◆ How to complete this task
Copy each line containing "body" from the listing below.

◆ Supplied data
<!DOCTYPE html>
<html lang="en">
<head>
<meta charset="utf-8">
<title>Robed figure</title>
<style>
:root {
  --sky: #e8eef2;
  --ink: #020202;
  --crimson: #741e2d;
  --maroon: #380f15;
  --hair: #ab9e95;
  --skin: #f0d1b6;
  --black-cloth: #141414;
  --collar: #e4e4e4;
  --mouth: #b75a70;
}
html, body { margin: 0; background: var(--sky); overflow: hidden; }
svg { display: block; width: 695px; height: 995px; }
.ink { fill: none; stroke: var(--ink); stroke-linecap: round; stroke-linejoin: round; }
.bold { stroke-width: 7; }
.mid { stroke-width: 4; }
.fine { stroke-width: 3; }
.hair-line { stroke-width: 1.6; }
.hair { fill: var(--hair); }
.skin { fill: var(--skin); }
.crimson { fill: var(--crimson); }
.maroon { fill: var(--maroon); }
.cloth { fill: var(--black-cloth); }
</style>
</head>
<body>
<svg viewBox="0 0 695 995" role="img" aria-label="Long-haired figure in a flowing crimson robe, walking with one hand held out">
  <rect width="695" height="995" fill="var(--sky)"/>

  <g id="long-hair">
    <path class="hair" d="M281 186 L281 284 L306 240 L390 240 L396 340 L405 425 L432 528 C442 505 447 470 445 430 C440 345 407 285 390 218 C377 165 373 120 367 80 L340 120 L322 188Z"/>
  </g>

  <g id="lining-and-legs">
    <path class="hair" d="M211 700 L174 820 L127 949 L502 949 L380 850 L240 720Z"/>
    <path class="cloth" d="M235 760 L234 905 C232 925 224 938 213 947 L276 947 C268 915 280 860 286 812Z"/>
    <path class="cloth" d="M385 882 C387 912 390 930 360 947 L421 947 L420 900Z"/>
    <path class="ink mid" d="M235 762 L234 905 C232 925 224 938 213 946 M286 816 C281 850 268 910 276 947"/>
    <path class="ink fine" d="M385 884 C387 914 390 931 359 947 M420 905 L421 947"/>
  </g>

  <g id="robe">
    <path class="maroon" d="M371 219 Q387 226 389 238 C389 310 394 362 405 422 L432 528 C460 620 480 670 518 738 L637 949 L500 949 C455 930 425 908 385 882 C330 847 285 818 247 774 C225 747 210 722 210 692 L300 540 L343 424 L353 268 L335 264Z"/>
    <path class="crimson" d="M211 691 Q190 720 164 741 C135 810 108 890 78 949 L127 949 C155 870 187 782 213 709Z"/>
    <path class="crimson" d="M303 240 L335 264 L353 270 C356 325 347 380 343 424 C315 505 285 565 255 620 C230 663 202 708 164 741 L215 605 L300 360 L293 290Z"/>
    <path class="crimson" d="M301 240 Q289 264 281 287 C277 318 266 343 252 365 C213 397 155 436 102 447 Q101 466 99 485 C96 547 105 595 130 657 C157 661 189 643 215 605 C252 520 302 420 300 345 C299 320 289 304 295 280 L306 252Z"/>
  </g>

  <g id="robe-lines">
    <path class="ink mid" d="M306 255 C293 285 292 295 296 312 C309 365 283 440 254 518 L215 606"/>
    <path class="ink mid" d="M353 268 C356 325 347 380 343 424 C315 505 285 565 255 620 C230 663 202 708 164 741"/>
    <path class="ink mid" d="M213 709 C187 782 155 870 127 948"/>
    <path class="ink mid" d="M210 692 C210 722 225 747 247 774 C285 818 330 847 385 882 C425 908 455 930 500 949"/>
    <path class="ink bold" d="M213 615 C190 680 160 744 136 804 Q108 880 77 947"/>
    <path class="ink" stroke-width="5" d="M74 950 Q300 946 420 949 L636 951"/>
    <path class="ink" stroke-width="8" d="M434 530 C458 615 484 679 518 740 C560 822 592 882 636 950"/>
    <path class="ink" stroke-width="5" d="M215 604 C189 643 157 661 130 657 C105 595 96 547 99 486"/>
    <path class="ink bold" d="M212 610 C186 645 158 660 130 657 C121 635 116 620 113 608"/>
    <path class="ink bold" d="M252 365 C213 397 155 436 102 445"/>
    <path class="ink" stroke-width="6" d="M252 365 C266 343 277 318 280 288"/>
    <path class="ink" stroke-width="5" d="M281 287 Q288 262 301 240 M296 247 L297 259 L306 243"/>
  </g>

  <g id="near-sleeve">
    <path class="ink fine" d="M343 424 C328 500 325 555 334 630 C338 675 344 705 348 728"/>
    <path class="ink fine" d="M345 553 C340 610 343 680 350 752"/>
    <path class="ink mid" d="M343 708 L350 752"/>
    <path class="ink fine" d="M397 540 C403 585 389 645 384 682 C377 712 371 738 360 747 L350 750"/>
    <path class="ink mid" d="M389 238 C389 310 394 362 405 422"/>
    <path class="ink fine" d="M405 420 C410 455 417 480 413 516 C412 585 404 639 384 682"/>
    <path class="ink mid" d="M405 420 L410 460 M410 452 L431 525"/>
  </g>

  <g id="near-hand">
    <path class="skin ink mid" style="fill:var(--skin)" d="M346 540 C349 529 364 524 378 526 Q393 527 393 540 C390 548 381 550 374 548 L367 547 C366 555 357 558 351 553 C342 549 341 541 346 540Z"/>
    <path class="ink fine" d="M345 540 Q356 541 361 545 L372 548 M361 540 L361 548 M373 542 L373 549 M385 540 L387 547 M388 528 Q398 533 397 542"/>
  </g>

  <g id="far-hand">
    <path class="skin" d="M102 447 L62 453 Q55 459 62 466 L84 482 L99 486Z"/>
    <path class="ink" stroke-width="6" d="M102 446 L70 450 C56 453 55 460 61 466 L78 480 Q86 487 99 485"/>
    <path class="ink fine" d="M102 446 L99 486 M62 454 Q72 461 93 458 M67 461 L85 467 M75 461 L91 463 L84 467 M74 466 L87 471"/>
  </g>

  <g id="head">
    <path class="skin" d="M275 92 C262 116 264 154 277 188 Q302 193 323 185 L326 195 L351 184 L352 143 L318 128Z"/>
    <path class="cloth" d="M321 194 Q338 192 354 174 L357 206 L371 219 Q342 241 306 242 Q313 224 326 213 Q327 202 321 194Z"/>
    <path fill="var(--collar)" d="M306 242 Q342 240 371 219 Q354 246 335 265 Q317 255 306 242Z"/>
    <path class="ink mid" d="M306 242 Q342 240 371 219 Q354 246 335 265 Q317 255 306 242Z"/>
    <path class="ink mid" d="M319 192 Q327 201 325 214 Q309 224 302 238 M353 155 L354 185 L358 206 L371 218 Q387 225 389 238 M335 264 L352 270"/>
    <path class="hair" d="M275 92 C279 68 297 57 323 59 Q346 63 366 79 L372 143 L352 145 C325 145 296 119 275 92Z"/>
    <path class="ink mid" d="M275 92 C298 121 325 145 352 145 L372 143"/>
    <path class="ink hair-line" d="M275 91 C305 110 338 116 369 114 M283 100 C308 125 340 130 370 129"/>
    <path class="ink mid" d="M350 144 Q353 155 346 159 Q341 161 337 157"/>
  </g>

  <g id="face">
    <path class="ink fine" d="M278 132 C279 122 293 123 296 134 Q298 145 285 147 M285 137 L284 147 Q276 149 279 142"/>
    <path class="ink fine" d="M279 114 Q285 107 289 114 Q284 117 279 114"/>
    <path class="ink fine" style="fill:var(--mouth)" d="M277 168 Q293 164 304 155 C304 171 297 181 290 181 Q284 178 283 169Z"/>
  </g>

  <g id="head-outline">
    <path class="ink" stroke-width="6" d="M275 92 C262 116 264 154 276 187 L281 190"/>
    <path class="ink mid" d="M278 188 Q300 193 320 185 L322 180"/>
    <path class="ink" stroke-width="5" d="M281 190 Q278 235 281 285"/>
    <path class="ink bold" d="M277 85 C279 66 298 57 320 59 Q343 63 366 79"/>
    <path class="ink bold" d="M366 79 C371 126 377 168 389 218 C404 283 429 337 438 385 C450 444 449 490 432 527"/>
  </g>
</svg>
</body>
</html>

◆ Solution below
html, body { margin: 0; background: var(--sky); overflow: hidden; }
<body>
</body>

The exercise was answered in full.